Looking at it from the front you’d almost have no idea that there was a row of houses here:
I was fortunate enough to run into the nephew of one of the street’s longest residents, Mr. Roland Swingon. Mr. Swingon is in his 80s and was unfortunately unable to speak at the time I passed by but his nephew, Dave, recounted a couple of cool stories for me. First let me situate you, the street is between S and T behind the Howard theater:
Well apparently after the great musicians would play the Howard Theater they would sometimes come to this row of houses for a visit. One time the great blues singer Billie Holliday came to visit Mr. Swingon. Dave told me that when he was growing up the whole area smelled like bread from the nearby Wonder Bread factory (soon to be a recipient of a horse’s ass award…). But before’s Dave time he told me that when Mr. Swingon moved to the block the floors were made of dirt, there used a coal stove, and an ice truck drove and dropped off blocks of ice. I love hearing stories like this.
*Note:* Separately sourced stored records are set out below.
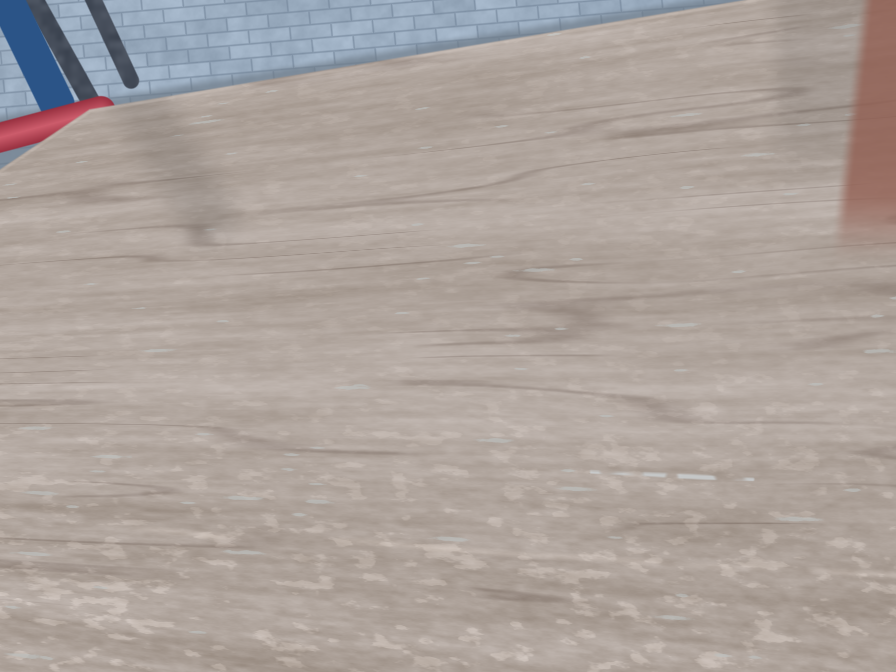
Give the GLSL for this texture, as a WebGL 2 fragment shader.

```glsl
#version 300 es
precision highp float;
// Polished travertine slab with fanned veins, lying before a pale brick wall.
uniform vec2 u_resolution;
out vec4 fragColor;

float hash(vec2 cell) {
  uvec2 q = uvec2(ivec2(cell)) * uvec2(1597334673u, 3812015801u);
  uint n = (q.x ^ q.y) * 1597334673u;
  n = (n ^ (n >> 15)) * 2246822519u;
  return float((n ^ (n >> 13)) >> 8) / 16777216.0;
}

float noise(vec2 p) {
  vec2 i = floor(p), f = fract(p);
  f = f * f * (3.0 - 2.0 * f);
  return mix(mix(hash(i), hash(i + vec2(1, 0)), f.x),
             mix(hash(i + vec2(0, 1)), hash(i + vec2(1, 1)), f.x), f.y);
}

float fbm(vec2 p) {
  float sum = 0.0, amp = 0.53;
  for (int i = 0; i < 4; i++) {
    sum += amp * noise(p);
    p = p * 2.03 + vec2(17.3, 9.1);
    amp *= 0.5;
  }
  return sum;
}

float fill(float dist, float soft) {
  return 1.0 - smoothstep(-soft, soft, dist);
}

float segment(vec2 p, vec2 a, vec2 b) {
  vec2 pa = p - a, ba = b - a;
  return length(pa - ba * clamp(dot(pa, ba) / dot(ba, ba), 0.0, 1.0));
}

// Sparse, elongated mineral pits: one candidate per cell
float pits(vec2 p, vec2 cellSize, float share, float seed) {
  vec2 g = p / cellSize, id = floor(g);
  float pick = step(hash(id + seed), share);
  vec2 centre = 0.35 + 0.3 * vec2(hash(id + seed + 31.0), hash(id + seed + 67.0));
  vec2 d = (fract(g) - centre) / vec2(0.33, 0.22);
  float ragged = 0.9 * (fbm(p * vec2(70.0, 160.0)) - 0.5);
  return pick * fill(length(d) - 0.75 + ragged, 0.3);
}

// Layer coordinates: veins fan out, and tighten with distance
vec2 layers(vec2 p) {
  float dx = p.x - 0.667;
  float v = (p.y + 0.1 * dx) / (1.0 + 0.27 * dx);
  v += 0.010 * (noise(vec2(p.x * 3.0, v * 7.0)) - 0.5);
  return vec2(p.x * (1.0 + 0.3 * v), v + 0.4 * v * v);
}

vec3 stone(vec2 p) {
  vec2 s = layers(p);
  float near = 1.0 - smoothstep(0.0, 0.55, p.y);
  float bands = fbm(vec2(s.x * 1.1, s.y * 20.0));
  float streaks = fbm(vec2(s.x * 4.5 + 8.0, s.y * 75.0));
  float grain = fbm(vec2(s.x * 42.0, s.y * 120.0));
  float tone = 0.66 + 0.75 * (bands - 0.5) + 0.6 * (streaks - 0.5);
  tone += (0.35 + 0.35 * near) * (grain - 0.5) - 0.10 * near;
  vec3 col = mix(vec3(0.60, 0.55, 0.51), vec3(0.745, 0.705, 0.68), clamp(tone, -0.2, 1.2));

  // Hairline dark seams, broken along their length
  float ridge = abs(noise(vec2(s.x * 1.6, s.y * 32.0)) - 0.5);
  float broken = smoothstep(0.42, 0.65, noise(vec2(s.x * 3.5, s.y * 14.0 + 5.0)));
  col -= vec3(0.075, 0.08, 0.08) * fill(ridge - 0.035, 0.035) * broken;

  // Pale flecks, bluish pits and one long light vein
  float flecks = smoothstep(0.60, 0.74, fbm(vec2(s.x * 28.0 + 3.0, s.y * 65.0)));
  col += 0.055 * flecks * (0.4 + near);
  float pit = max(pits(s, vec2(0.11, 0.020), 0.035, 5.0), pits(s, vec2(0.045, 0.014), 0.025, 90.0));
  col = mix(col, vec3(0.74, 0.755, 0.75), 0.65 * pit);
  float vein = abs(p.y - 0.225 + 0.062 * p.x + 0.008 * (noise(p * 9.0) - 0.5));
  col += 0.055 * fill(vein - 0.004, 0.004) * smoothstep(0.2, 0.6, noise(p * 11.0));
  float crack = segment(p, vec2(0.88, 0.297), vec2(1.12, 0.286)) + 0.007 * (streaks - 0.5);
  return mix(col, vec3(0.80, 0.82, 0.83), 0.8 * fill(crack - 0.002, 0.002) * smoothstep(0.25, 0.5, noise(p * 40.0)));
}

// Soft mirror images on the polish
vec3 reflections(vec3 col, vec2 p) {
  float post = segment(p, vec2(0.20, 0.86), vec2(0.31, 0.68));
  col *= 1.0 - 0.10 * fill(post - 0.04, 0.03);
  float shade = smoothstep(1.13, 1.18, p.x) * smoothstep(0.68, 0.85, p.y);
  col *= 1.0 - 0.09 * shade;
  float red = smoothstep(-0.012, 0.012, p.x - 1.25 - 0.12 * (p.y - 0.67));
  red *= smoothstep(0.60, 0.72, p.y);
  return mix(col, vec3(0.57, 0.37, 0.32), 0.78 * red);
}

vec3 wall(vec2 p, float px) {
  vec2 g = vec2(p.x + 0.1 * p.y, p.y - 0.085 * p.x) / vec2(0.062, 0.021);
  g.x += 0.5 * mod(floor(g.y), 2.0);
  vec2 edge = (0.5 - abs(fract(g) - 0.5)) * vec2(0.062, 0.021);
  float joint = fill(min(edge.x, edge.y) - 0.0012, max(px, 0.0012));
  vec3 brick = vec3(0.61, 0.68, 0.755) + 0.06 * (hash(floor(g)) - 0.5);
  brick += 0.09 * (fbm(p * 60.0) - 0.5);
  return mix(brick, vec3(0.46, 0.53, 0.61), 0.7 * joint);
}

vec3 clutter(vec3 col, vec2 p, float px) {
  vec3 iron = vec3(0.27, 0.30, 0.35) + 0.08 * (noise(p * 90.0) - 0.5);
  col = mix(col, iron, fill(segment(p, vec2(0.13, 1.02), vec2(0.195, 0.88)) - 0.012, px));
  col = mix(col, iron, fill(segment(p, vec2(0.04, 1.02), vec2(0.14, 0.84)) - 0.014, px));
  col = mix(col, vec3(0.17, 0.33, 0.53), fill(segment(p, vec2(0.0, 1.02), vec2(0.085, 0.845)) - 0.026, px));
  float pipe = segment(p, vec2(-0.02, 0.79), vec2(0.15, 0.835));
  return mix(col, mix(vec3(0.80, 0.36, 0.42), vec3(0.56, 0.16, 0.22), pipe / 0.025), fill(pipe - 0.022, px));
}

void main() {
  vec2 p = gl_FragCoord.xy / u_resolution.y;
  float px = 1.0 / u_resolution.y;
  float back = p.y - (0.815 + 0.167 * p.x);
  float slabEdge = max(back, 0.83 * (p.y - 0.748 - 0.67 * p.x));
  vec3 scene = wall(p, px);
  scene = mix(scene, vec3(0.43, 0.48, 0.53), 0.65 * fill(back - 0.012, 0.008));
  scene = clutter(scene, p, px);
  vec3 slab = reflections(stone(p), p);
  slab += 0.05 * fill(abs(slabEdge + 0.003) - 0.002, 0.002);
  fragColor = vec4(clamp(mix(scene, slab, fill(slabEdge, 1.2 * px)), 0.0, 1.0), 1.0);
}
```
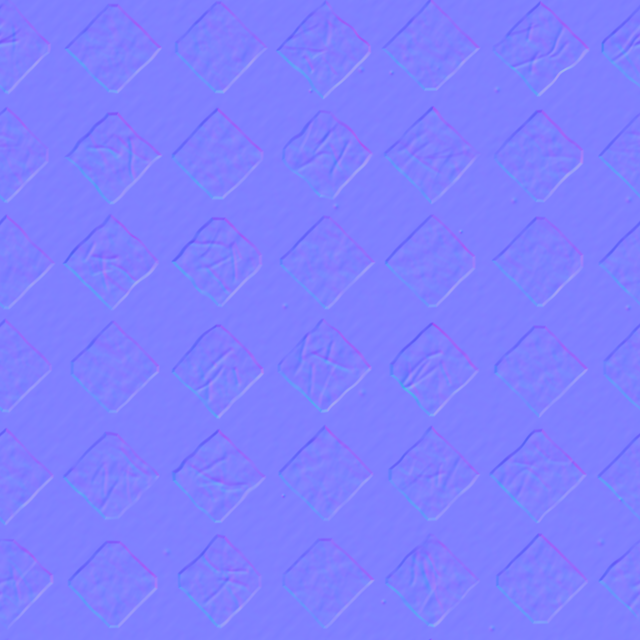
This texture map is drawn by a three.js fragment shader. Its source:

```glsl
// Tangent-space normal map of a worn wall with a grid of raised diamond tiles.
// A height field (tiles, rough faces, creases, pits, plaster grain) is built in
// tile units, then its slope is taken by central differences and encoded.
#define REPEATS 6.0
#define GRID_OFFSET vec2(0.055, 0.547)
#define TILE_RADIUS 0.443
#define BEVEL 0.026
#define TILE_HEIGHT 0.0062
#define FACE_ROUGH 0.0050
#define WALL_GRAIN 0.0013
#define CREASE_HEIGHT 0.0044
#define CREASE_WIDTH 0.022
#define PIT_DEPTH 0.0040
#define SLOPE_STEP 0.008

varying vec2 vUv;

float hash(vec2 p) {
  return fract(sin(dot(p, vec2(127.1, 311.7))) * 43758.5453);
}

// Value noise in -0.5..0.5 whose lattice wraps after the given period
float noise(vec2 p, float period) {
  vec2 i = floor(p), f = p - i;
  vec2 a = floor(mod(i + 0.5, period));
  vec2 b = floor(mod(i + 1.5, period));
  f = f * f * f * (f * (f * 6.0 - 15.0) + 10.0);
  return mix(mix(hash(a), hash(vec2(b.x, a.y)), f.x),
             mix(hash(vec2(a.x, b.y)), hash(b), f.x), f.y) - 0.5;
}

// Diamond distance with corners chipped off by random amounts
float diamond(vec2 f, vec2 id) {
  vec2 a = abs(f);
  float corner = a.x > a.y ? sign(f.x) : 3.0 * sign(f.y);
  float chip = hash(id + corner * 7.3);
  float cut = TILE_RADIUS - 0.065 * chip * chip;
  return max(a.x + a.y - TILE_RADIUS, 1.4 * (max(a.x, a.y) - cut));
}

// Short bent ridges and steps across a tile face
float creases(vec2 f, vec2 id) {
  float sum = 0.0;
  for (int k = 0; k < 6; k++) {
    vec2 seed = id + float(k) * vec2(13.7, 5.9);
    float angle = 6.2832 * hash(seed + 1.3);
    vec2 dir = vec2(cos(angle), sin(angle));
    vec2 c = f - 0.4 * (vec2(hash(seed + 2.1), hash(seed + 3.7)) - 0.5);
    float along = dot(c, dir);
    float across = dot(c, vec2(-dir.y, dir.x)) + 0.35 * along * along;
    float reach = mix(0.10, 0.26, hash(seed + 4.9));
    float fade = 1.0 - smoothstep(reach * 0.6, reach, abs(along));
    float t = across / CREASE_WIDTH;
    float ridge = exp(-t * t);
    float ledge = smoothstep(-1.0, 1.0, t) * exp(-max(t, 0.0) * 0.25);
    sum += fade * mix(ridge, ledge, step(0.6, hash(seed + 6.1)));
  }
  return sum;
}

// Sparse small dents in the wall
float pits(vec2 p) {
  vec2 g = p * 4.0;
  vec2 id = floor(mod(floor(g) + 0.5, REPEATS * 4.0));
  vec2 c = fract(g) - 0.5 - 0.5 * (vec2(hash(id + 8.2), hash(id + 9.4)) - 0.5);
  float r = mix(0.05, 0.11, hash(id + 5.5));
  return step(0.95, hash(id + 0.7)) * exp(-dot(c, c) / (r * r));
}

float height(vec2 p) {
  // Cell lookup, with slight drift of each tile
  vec2 q = p - GRID_OFFSET + 0.5;
  vec2 id = floor(mod(floor(q) + 0.5, REPEATS));
  vec2 cell = fract(q) - 0.5;
  vec2 drift = 0.03 * (vec2(hash(id + 21.0), hash(id + 37.0)) - 0.5);
  float wear = smoothstep(0.35, 0.85, hash(id + 53.0));

  // Edge wobble and patchy loss of relief
  vec2 wobble = vec2(noise(p * 7.0, 42.0), noise(p.yx * 7.0 + 19.0, 42.0));
  vec2 f = cell - drift + wobble * mix(0.014, 0.034, wear);
  float d = diamond(f, id);
  float tile = 1.0 - smoothstep(-BEVEL, BEVEL, d);
  float patchy = 1.0 + noise(p * 3.0, 18.0) * mix(0.5, 1.1, wear);
  float h = TILE_HEIGHT * tile * patchy;

  // Rough face: two turned noise layers that still wrap
  vec2 turned = vec2(2.0 * p.x - p.y, p.x + 2.0 * p.y);
  float rough = noise(turned * 5.0, 30.0)
              + 0.4 * noise(turned.yx * 10.0 + p, 60.0);
  h += FACE_ROUGH * rough * tile;

  // Creases on worn tiles, one faint streak running past them
  h += CREASE_HEIGHT * mix(0.12, 1.0, wear) * tile * creases(f, id);
  float streak = (cell.x - 0.06 + 0.08 * noise(p * 3.0 + 5.0, 18.0)) / 0.025;
  h += 0.0011 * wear * exp(-streak * streak) * (1.0 - 4.0 * cell.y * cell.y);

  // Plaster grain drawn out along the rising diagonal
  vec2 slant = vec2(p.x + p.y, 2.0 * (p.x - p.y));
  h += WALL_GRAIN * noise(slant * 6.0, 36.0);
  h += WALL_GRAIN * 0.45 * noise(turned * 9.0 + 3.0, 54.0);
  return h - PIT_DEPTH * pits(p) * (1.0 - 0.7 * tile);
}

void main() {
  vec2 p = vUv * REPEATS;
  vec2 e = vec2(SLOPE_STEP, 0.0);
  vec2 slope = vec2(height(p + e.xy) - height(p - e.xy),
                    height(p + e.yx) - height(p - e.yx)) / (2.0 * SLOPE_STEP);
  // Green points down the canvas
  vec3 normal = normalize(vec3(-slope.x, slope.y, 1.0));
  gl_FragColor = vec4(normal * 0.5 + 0.5, 1.0);
}
```
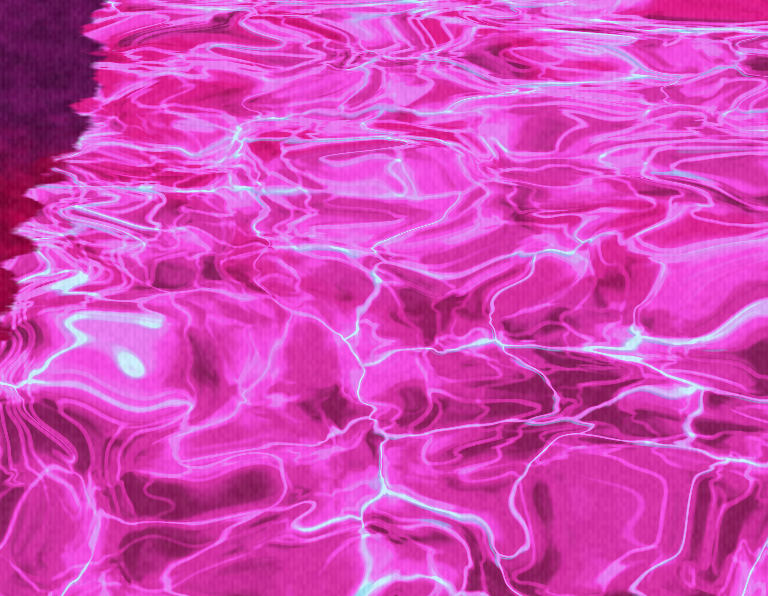
Reproduce this texture procedurally as a WebGL 1 fragment shader.

```glsl
precision highp float;
// Sunlit pink pool water seen at a slant, with a dark wall at the upper left.
// Warped Voronoi borders make the bright veins, noise contours make the ripples;
// a light value then picks the colour from a ramp, with cyan fringes on top.
uniform vec2 u_resolution;

const vec3 PLUM = vec3(0.52, 0.12, 0.36);
const vec3 MAGENTA = vec3(0.83, 0.20, 0.65);
const vec3 PINK = vec3(0.95, 0.30, 0.88);
const vec3 ORCHID = vec3(0.91, 0.48, 0.93);
const vec3 LILAC = vec3(0.85, 0.66, 0.96);
const vec3 ICE = vec3(0.80, 0.92, 0.98);
const vec3 CRIMSON = vec3(0.90, 0.06, 0.47);
const vec3 CYAN = vec3(0.45, 0.82, 0.92);
const vec3 NAVY = vec3(0.37, 0.07, 0.32);
const vec3 MAROON = vec3(0.57, 0.03, 0.26);

vec2 hash2(vec2 cell) {
  vec3 v = fract(cell.xyx * vec3(0.1031, 0.1030, 0.0973));
  v += dot(v, v.yzx + 33.33);
  return fract((v.xx + v.yz) * v.zy);
}

vec2 noise2(vec2 p) {
  vec2 i = floor(p), f = fract(p);
  f = f * f * f * (f * (f * 6.0 - 15.0) + 10.0);
  return mix(mix(hash2(i), hash2(i + vec2(1, 0)), f.x),
             mix(hash2(i + vec2(0, 1)), hash2(i + vec2(1, 1)), f.x), f.y);
}

float fbm(vec2 p) {
  float sum = 0.0, gain = 0.53;
  for (int i = 0; i < 4; i++) {
    sum += gain * noise2(p).x;
    p = mat2(0.8, 0.6, -0.6, 0.8) * p * 2.1 + 7.3;
    gain *= 0.5;
  }
  return sum;
}

// Slanted water plane: rows get flatter towards the top
vec2 stretchAt(float y) { return vec2(4.1 + 0.6 * y, 1.0 / (0.19 - 0.145 * y)); }

vec2 toWater(vec2 p) {
  vec2 q = vec2((p.x - 0.64) * stretchAt(p.y).x, -log(1.0 - 0.763 * p.y) / 0.145);
  q += 0.8 * (noise2(q * 1.1 + 3.7) - 0.5);
  q += 0.28 * (noise2(q * 2.9 + 9.1) - 0.5);
  return q + 0.09 * (noise2(q * 8.0 + 2.3) - 0.5);
}

// Distance to the nearest Voronoi border, in canvas heights
float veinDistance(vec2 q, vec2 stretch) {
  vec2 base = floor(q), nearest = vec2(0.0);
  float best = 9.0, border = 9.0;
  for (int j = -1; j <= 1; j++) for (int i = -1; i <= 1; i++) {
    vec2 cell = base + vec2(float(i), float(j));
    vec2 r = cell + 0.1 + 0.8 * hash2(cell) - q;
    if (dot(r, r) < best) { best = dot(r, r); nearest = r; }
  }
  for (int j = -2; j <= 2; j++) for (int i = -2; i <= 2; i++) {
    vec2 cell = base + vec2(float(i), float(j));
    vec2 r = cell + 0.1 + 0.8 * hash2(cell) - q;
    vec2 gap = r - nearest;
    if (dot(gap, gap) > 0.0001) {
      vec2 normal = normalize(gap);
      border = min(border, dot(0.5 * (r + nearest), normal) / length(normal * stretch));
    }
  }
  return max(border, 0.0);
}

float rippleField(vec2 p, vec2 scale, float bands) {
  vec2 q = toWater(p) * scale + 21.0;
  return bands * (0.75 * noise2(q).x + 0.25 * noise2(q * 2.3).y);
}

// Distance to the nearest noise contour, in canvas heights
float rippleDistance(vec2 p, vec2 scale, float bands) {
  float e = 0.0015, f = rippleField(p, scale, bands);
  vec2 slope = vec2(rippleField(p + vec2(e, 0.0), scale, bands),
                    rippleField(p + vec2(0.0, e), scale, bands)) - f;
  return abs(fract(f) - 0.5) / max(length(slope) / e, 10.0);
}

float stroke(float d, float width) {
  return 1.0 - smoothstep(width * 0.2, width + 1.0 / u_resolution.y, d);
}

vec3 ramp(float t) {
  vec3 c = mix(PLUM, MAGENTA, smoothstep(0.0, 0.2, t));
  c = mix(c, PINK, smoothstep(0.24, 0.40, t));
  c = mix(c, ORCHID, smoothstep(0.40, 0.54, t));
  c = mix(c, LILAC, smoothstep(0.64, 0.84, t));
  return mix(c, ICE, smoothstep(0.86, 1.05, t));
}

void main() {
  vec2 p = gl_FragCoord.xy / u_resolution.y;
  vec2 q = toWater(p), stretch = stretchAt(p.y);
  vec2 patches = noise2(q * 0.8 + 40.0), fine = noise2(q * 4.0 + 13.0);
  float mottle = noise2(q * vec2(9.0, 7.0) + 31.0).x - 0.5;
  float far = smoothstep(0.35, 0.8, p.y);

  // Veins, layers of ripple rings and the upright filaments near the wall
  float d = veinDistance(q, stretch);
  float width = mix(0.0035, 0.011, patches.x * fine.y) * mix(1.0, 0.6, far);
  float vein = stroke(d, width) * mix(0.4, 1.0, smoothstep(0.2, 0.6, patches.y)) * mix(1.0, 0.5, far);
  float ringD = rippleDistance(p, vec2(0.8, 0.6), 7.0);
  float ring = (stroke(ringD, 0.0038) + 0.25 * exp(-ringD / 0.008)) * mix(0.4, 0.9, far);
  float curl = stroke(rippleDistance(p, vec2(1.5, 1.1), 4.0), 0.0042) * smoothstep(0.25, 0.6, patches.y);
  float nearWall = smoothstep(0.55, 0.15, p.x) * smoothstep(0.05, 0.25, p.y) * smoothstep(0.9, 0.65, p.y);
  float filament = stroke(rippleDistance(p, vec2(2.2, 0.4), 8.0), 0.004) * nearWall;

  // Total light and water colour
  float cloud = fbm(q * 2.0 + 5.0);
  float light = 0.20 + 0.85 * (cloud - 0.5) + 0.15 * exp(-d / 0.014);
  light = max(light, 0.02) + 0.54 * vein + 0.34 * ring * (0.3 + 0.7 * patches.x + 0.5 * fine.y);
  light += 0.22 * curl * (0.4 + fine.x) + 0.24 * filament + 0.22 * (fine.x - 0.5) * patches.x;
  vec3 color = ramp(light + 0.13 * mottle);
  float red = smoothstep(0.45, 0.75, noise2(q * vec2(1.3, 1.0) + 60.0).x) * mix(0.05, 0.6, far);
  color = mix(color, CRIMSON, red * (1.0 - smoothstep(0.2, 0.45, light)));

  // Thin cyan fringes beside the veins and small glints
  float shifted = stroke(veinDistance(toWater(p + vec2(0.003, 0.003)), stretch), width);
  float fringe = shifted * (1.0 - vein) * smoothstep(0.45, 0.7, patches.y) * smoothstep(0.3, 0.6, fine.x);
  float glint = smoothstep(0.90, 0.96, fine.x) * smoothstep(0.6, 0.75, patches.x);
  color = mix(color, CYAN, max(0.6 * fringe, 0.5 * glint));

  // Dark wall with a streaky, ragged waterline
  float streaks = fbm(vec2(p.x * 9.0 + 3.0, p.y * 34.0));
  float edge = 0.19 * smoothstep(0.36, 0.95, p.y) - 0.03 + 0.13 * (streaks - 0.5);
  edge -= 0.1 * smoothstep(0.45, 0.3, p.y);
  vec3 wall = mix(MAROON, NAVY, smoothstep(0.68, 0.82, p.y + 0.1 * (cloud - 0.5)));
  wall *= 0.7 + 0.6 * fbm(p * vec2(30.0, 50.0));
  color = mix(wall, color, smoothstep(-0.012, 0.012, p.x - edge));

  // Faint woven grain
  float grain = noise2(p * vec2(190.0, 130.0)).x - 0.5;
  color += 0.05 * grain + 0.010 * sin(p.x * 800.0);
  gl_FragColor = vec4(clamp(color, 0.0, 1.0), 1.0);
}
```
It is wild to imagine the city back then. But truthfully I was most intrigued by Billie Holliday’s visit. One day, I hope to meet Mr. Swingon in person to get the full story of Billie Holliday’s visit.